Again, Peter tried to determine which truck he might be in. He mentioned traffic, so maybe the Long Island Expressway; bad, but not as bad as if he was on one of the Parkways, which are off-limits to trucks or commercial vehicles (most of our rentals, even the small vans, had commercial plates).
I asked Peter if he was okay, but, as I would have imagined, Peter had already determined that he was - that's the first thing we ask. Vehicles can be fixed and replaced.
PETER (into phone): Now, I don't want you getting back in the car....I'm sorry truck...until we know where you are. Parkway? What Parkway?
Oh, this wasn't good. His license permitted him to be driving, but not on the Parkway with a commercial vehicle. I started preparing my mea culpa to the nice Nassau County Highway Patrolman who was sure to be the next call.

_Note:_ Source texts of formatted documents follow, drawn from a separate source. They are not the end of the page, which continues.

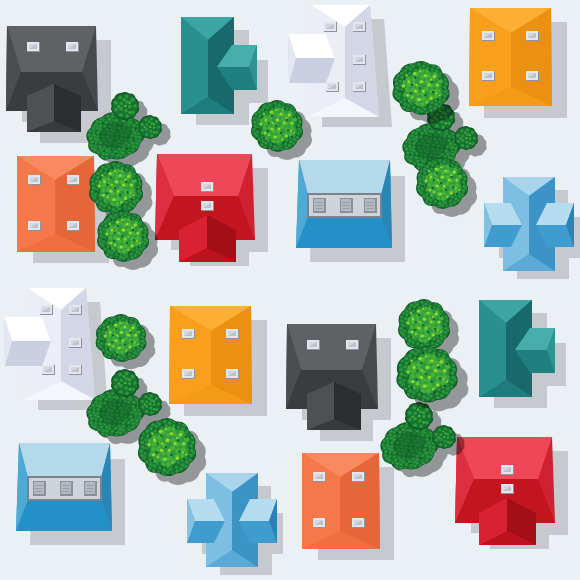
<!DOCTYPE html>
<html lang="en">
<head>
<meta charset="utf-8">
<title>Houses and trees from above</title>
<style>
:root{
  --ground:#ebf0f4; --shade:#c6c9cd;
  --leaf-deep:#0f5a27; --leaf-dark:#17712f; --leaf:#2b9a3e; --leaf-mid:#48b137; --leaf-light:#8fd92c;
}
html,body{margin:0;padding:0;overflow:hidden;background:var(--ground)}
svg{display:block}
.shade{fill:var(--shade)}
.tree-shade{fill:#000;opacity:.37}
.spots{fill:none;stroke-linecap:round}
</style>
</head>
<body>
<svg width="580" height="580" viewBox="0 0 580 580" role="img" aria-label="Pattern of coloured house roofs and green trees seen from above">
<defs>
  <g id="skylight">
    <rect x="-6" y="-5" width="13" height="10" fill="#8d929c"/>
    <rect x="-6" y="-5" width="12" height="9" fill="#e3e6ec"/>
    <rect x="-4" y="-3" width="8" height="5" fill="#bcc1cb"/>
    <path d="M-4-3H4L-4 2Z" fill="#d3d7df"/>
  </g>

  <g id="house-grey">
    <path class="shade" d="M22 40H111V122H93V143H40V122H22Z"/>
    <path fill="#48494d" d="M7 26H96L98 111H81V132H27V111H6Z"/>
    <path fill="#5f6165" d="M7 26H96L82 72H21Z"/>
    <path fill="#4b4d50" d="M7 26L21 72L6 111Z"/>
    <path fill="#3b3c40" d="M21 72H82L98 111H6Z"/>
    <path fill="#4e5054" d="M54 84L27 96V132L54 122Z"/>
    <path fill="#2c2d31" d="M54 84L81 96V132L54 122Z"/>
    <path fill="#38393d" d="M54 121L81 132H27Z"/>
    <use href="#skylight" x="33" y="47"/><use href="#skylight" x="72" y="47"/>
  </g>

  <g id="house-teal">
    <path class="shade" d="M196 30H249V60H268V103H249V125H196Z"/>
    <path fill="#238486" d="M181 17H234V114H181Z"/>
    <path fill="#3fa5a4" d="M181 17H234L208 40Z"/>
    <path fill="#2a8f8f" d="M181 17L208 40V97L181 114Z"/>
    <path fill="#17696b" d="M234 17L208 40V97L234 114Z"/>
    <path fill="#1f7c7e" d="M181 114L208 97L234 114Z"/>
    <path fill="#207f81" d="M232 45H257V90H232L217 67Z"/>
    <path fill="#48adab" d="M232 45H257L249 67H217Z"/>
    <path fill="#2e9394" d="M257 45L249 67L257 90Z"/>
  </g>

  <g id="house-white">
    <path class="shade" d="M324 19H384L392 127H322Z"/>
    <path fill="#e4e6f1" d="M311 5H370L379 117H306Z"/>
    <path fill="#fff" d="M311 5H370L345 27Z"/>
    <path fill="#eceef7" d="M311 5L345 27V98L306 117Z"/>
    <path fill="#d3d6e6" d="M370 5L345 27V98L379 117Z"/>
    <path fill="#f5f6fb" d="M306 117L345 98L379 117Z"/>
    <path fill="#c9cee1" d="M288 34H326L335 58L326 83H289Z"/>
    <path fill="#fff" d="M288 34H326L335 58H296Z"/>
    <path fill="#e5e8f3" d="M288 34L296 58L289 83Z"/>
    <use href="#skylight" x="330" y="27"/><use href="#skylight" x="359" y="27"/>
    <use href="#skylight" x="359" y="60"/><use href="#skylight" x="332" y="87"/><use href="#skylight" x="359" y="87"/>
  </g>

  <g id="house-amber">
    <path class="shade" d="M484 22H567V118H484Z"/>
    <path fill="#f39a17" d="M470 8H551L552 106H469Z"/>
    <path fill="#fcaf33" d="M470 8H551L511 33Z"/>
    <path fill="#f99f1c" d="M470 8L511 33V87L469 106Z"/>
    <path fill="#ec9011" d="M551 8L511 33V87L552 106Z"/>
    <use href="#skylight" x="488" y="36"/><use href="#skylight" x="532" y="36"/>
    <use href="#skylight" x="488" y="76"/><use href="#skylight" x="532" y="76"/>
  </g>

  <g id="house-coral">
    <path class="shade" d="M33 170H109V263H33Z"/>
    <path fill="#ee7040" d="M17 156H94L95 252H17Z"/>
    <path fill="#f98a60" d="M17 156H94L55 180Z"/>
    <path fill="#f5784b" d="M17 156L55 180V234L17 252Z"/>
    <path fill="#e56638" d="M94 156L55 180V234L95 252Z"/>
    <use href="#skylight" x="34" y="180"/><use href="#skylight" x="73" y="180"/>
    <use href="#skylight" x="34" y="226"/><use href="#skylight" x="73" y="226"/>
  </g>

  <g id="house-red">
    <path class="shade" d="M171 168H268V252H249V266H190V250H171Z"/>
    <path fill="#cf2132" d="M157 154H252L255 240H236V262H179V240H155Z"/>
    <path fill="#ee4858" d="M157 154H252L238 196H174Z"/>
    <path fill="#de2f42" d="M157 154L174 196L155 240Z"/>
    <path fill="#c3151f" d="M174 196H238L255 240H155Z"/>
    <path fill="#d92231" d="M207 215L179 230V262L207 249Z"/>
    <path fill="#a30e17" d="M207 215L236 230V262L207 249Z"/>
    <path fill="#be131d" d="M207 248L236 262H179Z"/>
    <use href="#skylight" x="207" y="187"/><use href="#skylight" x="207" y="206"/>
  </g>

  <g id="panel">
    <rect width="13" height="15" fill="#8a8f99"/>
    <rect x="1" y="1" width="10" height="12" fill="#b4b8c0"/>
    <path fill="#9a9fa8" d="M2 4H10V5H2ZM2 7H10V8H2ZM2 10H10V11H2Z"/>
  </g>
  <g id="house-blue">
    <path class="shade" d="M312 176H405V262H310Z"/>
    <path fill="#3c99cb" d="M299 160H390L392 248H296Z"/>
    <path fill="#b4d9eb" d="M299 160H390L381 195H308Z"/>
    <path fill="#4fa9d5" d="M299 160L308 195V217L296 248Z"/>
    <path fill="#2b86b7" d="M390 160L381 195V217L392 248Z"/>
    <path fill="#2391c8" d="M308 217H381L392 248H296Z"/>
    <rect x="307" y="193" width="75" height="25" fill="#7c828d"/>
    <rect x="309" y="195" width="71" height="21" fill="#cfd3da"/>
    <use href="#panel" x="313" y="198"/><use href="#panel" x="340" y="198"/><use href="#panel" x="364" y="198"/>
  </g>

  <g id="house-cross">
    <path class="shade" d="M518 190H568V217H580V258H569V279H517V258H499V217H518Z"/>
    <path fill="#5aa9d6" d="M503 177H555V271H503Z"/>
    <path fill="#a9d5ec" d="M503 177H555L529 196Z"/>
    <path fill="#7cbfe2" d="M503 177L529 196V254L503 271Z"/>
    <path fill="#3c93c6" d="M555 177L529 196V254L555 271Z"/>
    <path fill="#409bcf" d="M484 203H511L522 225L511 247H484Z"/>
    <path fill="#b5dcef" d="M484 203H511L522 225H492Z"/>
    <path fill="#82c2e3" d="M484 203L492 225L484 247Z"/>
    <path fill="#409bcf" d="M547 203H574V247H547L536 225Z"/>
    <path fill="#b5dcef" d="M547 203H574L566 225H536Z"/>
    <path fill="#2a82b5" d="M574 203L566 225L574 247Z"/>
  </g>

  <pattern id="foliage" width="13" height="11" patternUnits="userSpaceOnUse" patternTransform="rotate(24)">
    <path class="spots" stroke="var(--leaf)" stroke-width="3" d="M2 2h0M6.2 1.7h.4M10.6 2.3h0M4 5.2h.5M8.4 5h0M11.3 6h0M1.8 8.6h0M6 8.8h.6M9.8 9.2h0"/>
  </pattern>
  <pattern id="foliage-bright" width="12" height="13" patternUnits="userSpaceOnUse" patternTransform="rotate(-31)">
    <path class="spots" stroke="var(--leaf-mid)" stroke-width="3.4" d="M2 2.2h.6M6.8 2h0M10 4h0M4.4 5.8h.4M8 7.4h.6M2 8.8h0M5.4 10.8h.4M10 10.8h0"/>
  </pattern>

  <path id="outline" d="M24 1Q28 9 20 14Q17 23 8 23Q0 28-8 22Q-17 24-19 14Q-28 9-24 0Q-27-10-19-15Q-16-23-7-23Q1-28 8-22Q17-23 19-14Q27-8 24 1Z"/>
  <path id="core" d="M15-1Q14 8 6 11Q0 17-6 12Q-15 10-13 1Q-17-7-8-11Q-2-18 5-14Q16-11 15-1Z"/>

  <g id="crown">
    <use href="#outline" fill="var(--leaf-dark)" stroke="var(--leaf-deep)" stroke-width="1.4"/>
    <use href="#outline" fill="url(#foliage)"/>
    <use href="#core" transform="translate(1 0) scale(1.15)" fill="var(--leaf)"/>
    <use href="#core" transform="translate(1 0) scale(1.25)" fill="url(#foliage-bright)"/>
    <g class="spots">
      <path stroke="var(--leaf-deep)" stroke-width="2" d="M-15-9h0M-19 3h0M-13 12h0M-4 18h0M6 17h0M15 11h0M20 1h0M17-9h0M8-17h0M-3-19h0M-12-16h0M-9 5h0M4 7h0M10-6h0M-5-10h0M-1 0h0M11 4h0M-8-3h0"/>
      <path stroke="var(--leaf-light)" stroke-width="3" d="M-6-14h.6M4-12h0M12-11h.5M-11-6h0M0-6h.8M7-3h.4M15-3h0M-5 3h.4M2 3h0M9 10h.4M-12 7h0M-2 11h.5M-16-2h0"/>
      <path stroke="var(--leaf-light)" stroke-width="2" d="M-1-16h0M9-8h0M-8 9h0M5 14h0M14 5h0M-4-3h0M17 7h0M-13-12h0"/>
    </g>
  </g>
  <g id="tree">
    <use class="tree-shade" href="#outline" transform="translate(9 8) scale(1.03)"/>
    <use href="#crown"/>
  </g>

  <g id="shrub">
    <use href="#outline" fill="var(--leaf-dark)" stroke="var(--leaf-deep)" stroke-width="1.4"/>
    <use href="#outline" fill="url(#foliage)"/>
    <use href="#core" fill="var(--leaf-deep)" opacity=".45"/>
    <path class="spots" stroke="var(--leaf-deep)" stroke-width="2" d="M-16-10h0M-20 2h0M-13 13h0M-3 19h0M8 17h0M16 9h0M20-2h0M14-13h0M3-19h0M-8-17h0"/>
  </g>
  <g id="sprig">
    <use href="#outline" fill="var(--leaf-dark)" stroke="var(--leaf-deep)" stroke-width="2.6"/>
    <path class="spots" stroke="var(--leaf)" stroke-width="7" d="M-18-6h1M-17 7h0M-8 17h1M4 19h0M15 12h0M19 0h0M14-12h1M3-18h0M-9-16h0M-8 5h1M2 9h0M9 1h0M3-8h1M-7-5h0"/>
    <path class="spots" stroke="var(--leaf-mid)" stroke-width="5" d="M0 0h1M9-6h0M-2-12h0M-12 1h0M9 12h0"/>
  </g>
  <g id="thicket">
    <g class="tree-shade">
      <use href="#outline" transform="translate(10 8) rotate(-14) scale(1.1 .92)"/>
      <use href="#outline" transform="translate(19 -23) scale(.54)"/>
      <use href="#outline" transform="translate(44 -2) scale(.46)"/>
    </g>
    <use href="#shrub" transform="rotate(-14) scale(1.1 .92)"/>
    <use href="#sprig" transform="translate(10 -30) scale(.53)"/>
    <use href="#sprig" transform="translate(35 -9) scale(.45)"/>
  </g>
</defs>

<rect width="580" height="580" fill="var(--ground)"/>

<g id="houses-upper">
  <use href="#house-grey"/>
  <use href="#house-teal"/>
  <use href="#house-white"/>
  <use href="#house-amber"/>
  <use href="#house-coral"/>
  <use href="#house-red"/>
  <use href="#house-blue"/>
  <use href="#house-cross"/>
</g>

<g id="houses-lower">
  <use href="#house-white" x="-284" y="283"/>
  <use href="#house-amber" x="-300" y="298"/>
  <use href="#house-grey" x="280" y="298"/>
  <use href="#house-teal" x="298" y="283"/>
  <use href="#house-blue" x="-280" y="283"/>
  <use href="#house-cross" x="-297" y="296"/>
  <use href="#house-coral" x="285" y="297"/>
  <use href="#house-red" x="300" y="283"/>
</g>

<g id="trees">
  <use href="#thicket" x="115" y="136"/>
  <use href="#tree" transform="translate(116 188) scale(1.04)"/>
  <use href="#tree" x="123" y="236"/>
  <use href="#tree" x="277" y="126"/>
  <use href="#thicket" x="431" y="147"/>
  <use href="#tree" transform="translate(421 88) scale(1.1 1.04)"/>
  <use href="#tree" x="442" y="183"/>
  <use href="#thicket" x="115" y="413"/>
  <use href="#tree" transform="translate(121 338) scale(.98 .92)"/>
  <use href="#tree" transform="translate(167 447) scale(1.12)"/>
  <use href="#thicket" x="409" y="446"/>
  <use href="#tree" x="424" y="325"/>
  <use href="#tree" transform="translate(427 374) scale(1.18 1.1)"/>
</g>
</svg>
</body>
</html>
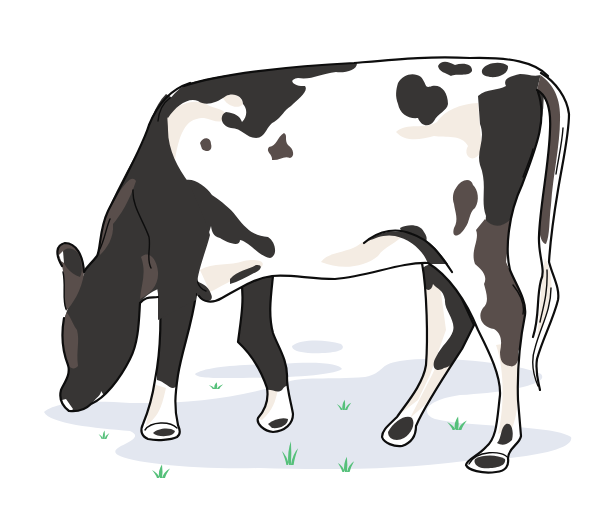
<!DOCTYPE html>
<html lang="en">
<head>
<meta charset="utf-8">
<title>Grazing cow</title>
<style>
:root {
  --paper: #ffffff;
  --ink: #0d0d0d;
  --coat: #373534;
  --brown: #594e4b;
  --cream: #f4ece3;
  --shadow: #e3e7f0;
  --grass: #55c07a;
}
html, body { margin: 0; background: var(--paper); overflow: hidden; }
svg { display: block; width: 612px; height: 510px; }
.shadow { fill: var(--shadow); }
.hide { fill: var(--paper); }
.coat { fill: var(--coat); }
.brown { fill: var(--brown); }
.cream { fill: var(--cream); }
.line { fill: none; stroke: var(--ink); stroke-width: 2.2; stroke-linecap: round; stroke-linejoin: round; }
.fine { stroke-width: 1.4; }
.grass { fill: var(--grass); }
</style>
</head>
<body>
<svg viewBox="0 0 612 510" role="img" aria-label="Black and white cow grazing">
  <defs>
    <path id="tuft" d="M-1 0Q-4-7-9-10Q-5-4-4 0ZM-2 0Q-3-10 1-17Q2-8 1 0ZM1 0Q3-8 9-12Q5-5 4 0Z"/>
    <path id="body" d="M190 83C220 74 290 66 354 63C400 59 430 56 470 58C510 57 535 62 541 74C550 110 535 150 522 185C508 215 505 250 510 270C516 285 527 300 525 315C520 340 517 370 518 400L521 436C520 444 508 448 508 458C509 466 506 471 496 472C482 474 468 470 466 465C467 459 478 456 486 447C497 438 497 420 500 395C501 375 488 350 478 330C466 300 448 275 428 263C400 262 370 276 335 279C310 279 290 274 272 276C255 278 240 288 222 298C212 304 203 302 199 296L160 290L150 125C158 105 172 90 190 83Z"/>
    <path id="far-hind" d="M422 263C427 290 428 340 426 365C423 385 405 405 397 417C389 425 382 430 382 437C384 443 394 447 402 446C411 443 416 437 416 426C425 405 445 375 462 349L474 325L445 262Z"/>
    <path id="near-front" d="M158 285C162 310 161 350 155 380C152 400 148 412 143 424C140 430 141 436 148 439C157 441 171 440 177 437C181 434 180 430 178 425C174 408 175 395 178 375C182 350 192 325 196 294Z"/>
    <path id="far-front" d="M241 280C245 300 240 325 238 342C252 355 261 370 267 388C269 400 265 410 258 418C256 424 264 431 273 432C285 431 293 424 293 414C291 402 287 390 287 378C288 360 277 345 273 333C268 315 271 295 273 276Z"/>
    <path id="head" d="M166 94C154 106 149 125 143 142C130 165 113 196 105 218C99 235 101 248 97 256C90 265 86 268 84 274C78 290 70 300 65 317C61 335 62 350 68 365C71 375 64 383 61 390C59 398 61 405 69 411C78 412 85 410 91 404C105 398 120 379 130 359C139 342 139 318 140 303C145 296 151 292 158 289L158 320L196 300C195 275 205 255 210 235C206 220 196 200 189 183C178 168 168 150 168 130C168 118 164 108 176 100Z"/>
    <path id="ear" d="M58 254C56 247 62 243 69 244C78 247 83 257 84 273C82 290 72 305 66 311C62 297 66 280 62 266Z"/>
    <path id="tail" d="M541 73C556 82 567 98 569 114C569 135 563 160 558 190C553 220 551 245 549 262C553 277 560 288 558 300C553 320 543 338 537 359C535 372 538 380 540 390C531 378 531 360 534 344C540 320 536 300 541 280C546 270 538 255 539 236C540 205 549 165 550 130C550 112 548 98 537 90Z"/>
    <clipPath id="in-body"><use href="#body"/></clipPath>
    <clipPath id="in-far-hind"><use href="#far-hind"/></clipPath>
    <clipPath id="in-near-front"><use href="#near-front"/></clipPath>
    <clipPath id="in-far-front"><use href="#far-front"/></clipPath>
    <clipPath id="in-head"><use href="#head"/></clipPath>
    <clipPath id="in-tail"><use href="#tail"/></clipPath>
  </defs>

  <g id="ground" class="shadow">
    <path d="M44 412C55 402 90 400 130 403C190 404 240 398 285 383C300 376 330 380 365 377C385 373 378 364 400 361C440 354 520 364 541 374C550 384 510 392 460 395C425 400 420 413 435 419C470 428 550 424 571 437C576 452 510 460 465 461C400 470 320 470 260 468C200 470 130 463 118 455C104 447 150 440 130 431C95 428 50 424 44 412Z"/>
    <path d="M195 374C203 367 240 364 280 364C320 361 340 364 342 369C330 377 270 378 230 378C210 378 197 378 195 374Z"/>
    <path d="M292 346C300 339 325 339 341 344C350 352 325 354 308 353C298 352 292 350 292 346Z"/>
  </g>

  <g id="far-hind-leg">
    <use href="#far-hind" class="hide"/>
    <g clip-path="url(#in-far-hind)">
      <path class="cream" d="M424 268L440 285L446 330L430 375L418 400L400 414L420 370Z"/>
      <path class="cream" d="M446 345L462 349L425 405L410 418L432 375Z"/>
      <path class="coat" d="M421 270C426 262 440 262 452 275L480 325L464 348C458 352 456 366 444 368C434 374 431 365 436 357C442 345 450 340 453 331C456 320 444 310 445 300C443 289 438 290 433 284C431 294 424 290 421 282Z"/>
      <path class="coat" d="M388 432C394 421 406 414 412 418C416 424 411 434 404 438C397 442 388 440 388 432Z"/>
    </g>
    <use href="#far-hind" class="line"/>
  </g>

  <g id="far-front-leg">
    <use href="#far-front" class="hide"/>
    <g clip-path="url(#in-far-front)">
      <path class="cream" d="M268 386L278 390C275 402 273 410 262 420L256 418Z"/>
      <path class="coat" d="M236 276H276L292 382C289 388 286 383 282 390C277 394 273 389 266 390L236 345Z"/>
      <path class="coat" d="M268 424C274 419 283 417 288 419C288 425 280 429 272 428Z"/>
    </g>
    <use href="#far-front" class="line"/>
  </g>

  <g id="torso">
    <use href="#body" class="hide"/>
    <g clip-path="url(#in-body)">
      <g id="soft-shading" class="cream">
        <path d="M165 118C175 104 195 98 206 104C216 110 225 108 226 116C222 126 214 120 204 118C188 118 180 128 175 160C176 172 186 180 183 184L166 160Z"/>
        <path d="M222 96C230 90 242 96 243 104C238 110 226 106 222 96Z"/>
        <path d="M396 132C407 122 425 130 437 122C445 110 460 104 478 103L482 150C474 166 462 156 468 146C462 134 445 138 434 136C420 140 405 142 396 132Z"/>
        <path d="M321 262C328 252 345 253 357 246C372 235 390 230 404 234C396 244 385 246 378 256C364 268 340 270 321 262Z"/>
        <path d="M200 270C213 262 230 266 244 261C258 258 268 262 260 268C245 272 226 284 210 292Z"/>
        <path d="M496 345L515 342C519 380 520 410 512 428L498 434C504 410 505 370 496 345Z"/>
      </g>
      <g id="dark-patches" class="coat">
        <path d="M160 112C172 94 188 78 202 78L270 66L357 62C358 70 346 73 336 72C320 74 312 80 298 78C286 80 295 87 305 86C309 91 298 99 291 106C284 110 282 117 274 122C266 126 266 138 256 138C246 138 242 128 231 128C222 127 218 116 226 112C235 113 240 116 242 122C248 116 247 108 243 104C243 96 233 92 226 96C215 104 205 106 198 101C188 97 176 106 168 118Z"/>
        <path d="M186 180C194 178 206 186 212 195C222 202 230 208 236 216C248 232 256 236 268 237C276 242 278 256 270 258C258 256 250 242 240 240C240 248 226 242 220 238C213 236 212 232 211 226L198 270L188 240Z"/>
        <path d="M196 280C200 284 208 284 211 294C215 302 204 304 196 298Z"/>
        <path d="M230 279C238 270 248 270 256 265C264 264 261 271 254 273C246 277 238 282 230 284Z"/>
        <path d="M398 83C403 74 414 72 421 77C427 84 424 89 432 86C441 84 448 92 448 104C447 111 438 113 434 121C429 128 421 126 418 118C408 119 400 114 398 104C395 96 396 90 398 83Z"/>
        <path d="M438 66C441 60 448 61 455 65C463 62 473 64 472 71C469 77 456 73 451 76C446 73 439 72 438 66Z"/>
        <path d="M482 70C485 63 501 60 508 66C509 74 498 78 490 77C485 76 481 75 482 70Z"/>
        <path d="M478 96C487 88 498 91 506 86C502 78 512 76 520 74C530 74 535 79 550 72L552 120L523 190L508 225C495 232 484 229 486 216C480 200 488 185 480 165C476 150 486 140 480 124Z"/>
        <path d="M400 228C408 224 420 224 424 232C430 240 425 246 418 241C411 236 402 237 400 228Z"/>
        <path d="M368 241C380 230 398 230 412 234C428 238 438 250 448 264L428 264C424 251 410 239 395 236C384 234 376 238 368 241Z"/>
        <path d="M475 459C484 454 498 455 505 459C507 467 492 469 482 468C477 467 473 463 475 459Z"/>
        <path d="M497 443C502 438 500 428 506 424C512 422 514 432 512 440C507 445 502 446 497 443Z"/>
      </g>
      <g id="brown-patches" class="brown">
        <path d="M485 219C492 228 502 228 511 219L506 262C516 285 530 298 530 320L518 352C520 362 515 368 510 366C502 365 500 360 500 352C502 342 502 334 494 329C484 328 476 318 483 308C490 302 486 292 484 284C488 276 482 270 475 264C470 250 480 240 476 230Z"/>
        <path d="M456 188C461 179 471 177 473 185C478 190 480 200 475 208C469 212 470 222 465 228C459 238 451 238 454 228C459 220 455 212 454 204C452 198 453 192 456 188Z"/>
        <path d="M269 147C277 146 277 137 284 133C288 135 284 140 288 145C294 149 295 157 290 158C284 155 279 161 272 160C273 154 265 152 269 147Z"/>
        <path d="M200 143C203 136 211 137 211 144C213 151 207 153 202 149Z"/>
      </g>
    </g>
    <g id="torso-lines" class="line">
      <path d="M184 86C220 74 290 66 354 63C400 59 430 56 470 58C510 57 535 62 548 76"/>
      <path d="M538 92C548 120 535 150 522 185C508 215 505 250 510 270C516 285 527 300 525 315C520 340 517 370 518 400L521 436C520 444 508 448 508 458C509 466 506 471 496 472C482 474 468 470 466 465C467 459 478 456 486 447C497 438 497 420 500 395C501 375 488 350 478 330C466 300 448 275 428 263C400 262 370 276 335 279C310 279 290 274 272 276C255 278 240 288 222 298C212 304 203 302 199 296"/>
      <path d="M364 243C380 229 398 228 412 234C430 240 440 254 452 272"/>
      <path class="fine" d="M469 464C476 450 503 450 508 458M198 264C194 276 197 288 206 291"/>
      <path class="fine" d="M523 177C526 168 531 158 533 149M513 285C521 295 525 304 523 314"/>
    </g>
  </g>

  <g id="near-front-leg">
    <use href="#near-front" class="hide"/>
    <g clip-path="url(#in-near-front)">
      <path class="cream" d="M153 384L166 388C162 405 160 415 146 426Z"/>
      <path class="coat" d="M156 280H200L178 384C172 394 167 382 157 380Z"/>
      <path class="coat" d="M153 433C158 428 170 427 175 431C174 437 158 438 153 433Z"/>
    </g>
    <use href="#near-front" class="line"/>
    <path class="line fine" d="M145 430C151 421 170 421 177 428"/>
  </g>

  <g id="head-and-neck">
    <use href="#head" class="coat"/>
    <g clip-path="url(#in-head)">
      <path class="brown" d="M62 310C70 312 71 322 77 330C80 342 76 350 78 366C73 372 67 366 62 356Z"/>
      <path class="brown" d="M118 194C126 182 132 175 136 181C130 200 120 216 113 224C114 238 107 248 100 255L98 230Z"/>
      <path class="brown" d="M141 257C148 250 157 258 158 272C159 285 150 294 140 299C141 285 147 273 141 257Z"/>
      <path class="hide" d="M58 401L66 399L73 409L69 414ZM92 403C98 396 101 395 101 391L105 397Z"/>
    </g>
    <path class="line" d="M190 83C168 90 156 108 149 125C143 145 124 180 108 211C99 230 101 248 97 256C91 264 87 266 84 272M64 318C61 335 62 350 68 365C71 375 64 383 61 390C59 398 61 405 69 411C78 412 85 410 91 404C105 398 120 379 130 359C139 342 139 318 140 303C146 296 151 298 158 297"/>
    <path class="line fine" d="M133 190C132 206 143 220 149 237C151 249 146 258 151 268M158 121C159 110 163 103 170 98M99 251C105 239 106 228 110 219"/>
    <use href="#ear" class="brown"/>
    <path class="coat" d="M62 254C64 246 75 247 79 255C82 264 83 271 80 277C70 274 62 264 62 254Z"/>
    <path class="hide" d="M59 255L63 251L64 263L61 261Z"/>
    <path class="line" d="M62 266C55 254 56 245 65 243C76 243 83 255 84 272"/>
    <path class="line fine" d="M63 272C66 285 62 299 66 309"/>
  </g>

  <g id="tail-group">
    <use href="#tail" class="hide"/>
    <g clip-path="url(#in-tail)">
      <path class="brown" d="M536 72C552 82 561 96 560 120C560 145 553 175 551 205C549 220 550 235 546 244C540 243 538 230 540 215L548 140L536 92Z"/>
      <path class="cream" d="M545 258C554 276 553 296 546 314L536 345C540 320 540 290 545 258Z"/>
    </g>
    <path class="line" d="M537 90C548 96 551 112 550 130C549 165 540 205 539 236C538 255 546 270 541 280C536 300 540 315 533 337"/>
    <path class="line" d="M541 73C556 82 567 98 569 114C569 135 563 160 558 190C553 220 550 245 549 262C553 277 560 288 558 300C553 320 543 338 537 359C535 372 538 380 540 390"/>
    <path class="line fine" d="M551 288C551 310 541 326 535 348C531 360 533 374 538 386M547 270C548 293 543 308 540 322M563 128C562 144 558 160 556 174"/>
  </g>

  <g id="grass-tufts" class="grass">
    <use href="#tuft" transform="translate(290 465) scale(.9 1.4)"/>
    <use href="#tuft" transform="translate(346 472) scale(.9)"/>
    <use href="#tuft" transform="translate(161 478) scale(1 .8)"/>
    <use href="#tuft" transform="translate(457 430) scale(1.1 .8)"/>
    <use href="#tuft" transform="translate(344 410) scale(.8 .6)"/>
    <use href="#tuft" transform="translate(104 439) scale(.6 .5)"/>
    <use href="#tuft" transform="translate(216 389) scale(.8 .4)"/>
  </g>
</svg>
</body>
</html>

PETER: (into phone) Ok, I don't want you to get back on the Parkway in the truck...wait, I thought you said it was a truck? Convertible? What convertible?
Now, I was really confused. We had rented a lot of vehicles, but, as far as I could tell, even the picture vehicles weren't convertibles. What were we doing with a convertible?
PETER (into phone): Give me the plate number. The plate number. (Pause) We don't have a convertible!
Peter listened closely, and it seemed that he had a revelation. His expression first took a turn for the worst, but when we met eyes, a strange thing happened. He started laughing uncontrollably.
If there was something funny here, I was missing it. However, Peter's attempt to clarify with the driver made it all clear to me. Peter was now letting me in on what was happening.
PETER: (into phone): So, there is no roof on the cab of the truck....No, not cab, truck. The front part of the....How did the roof come off? (Pause). Did you realize you weren't going to be able to go under...Okay, Okay. Just stay where you are. We're sending someone to pick you up. (Pause) Yes, the convertible, too.
The Southern Parkway on Long Island has many wonderful features. It also has some low overheads, which is not usually a problem, as trucks are not meant to be on the Parkway. Our driver could not imagine why there would be overheads too low for a truck, and by the time he had discovered that there was, it had sheared the roof off. Amazingly, my driver was able to pull the truck to the side of the road, and neither he nor anyone else was hurt.
As I later learned from the manager of the rental house, the tow truck driver told him that we all got lucky because the roof 'peeled back like a sardine can .' It had not fallen onto the roadway. All of that was too difficult for our driver to convey in the little English he had at his disposal; "convertible" was the only word he could think of, and if driving with an unencumbered view of the open sky above was one of those definitions way down in the dictionary of a convertible, our driver was, technically, correct.
From that point on, when Peter or I told the manager at the rental place that we had to bring in a vehicle, he would ask things like, "can you drive this one in, or do we have to pick it up," and " does this one have a roof?"
Yeah, the joke was very much on us.
And don't drive like my Korean drivers.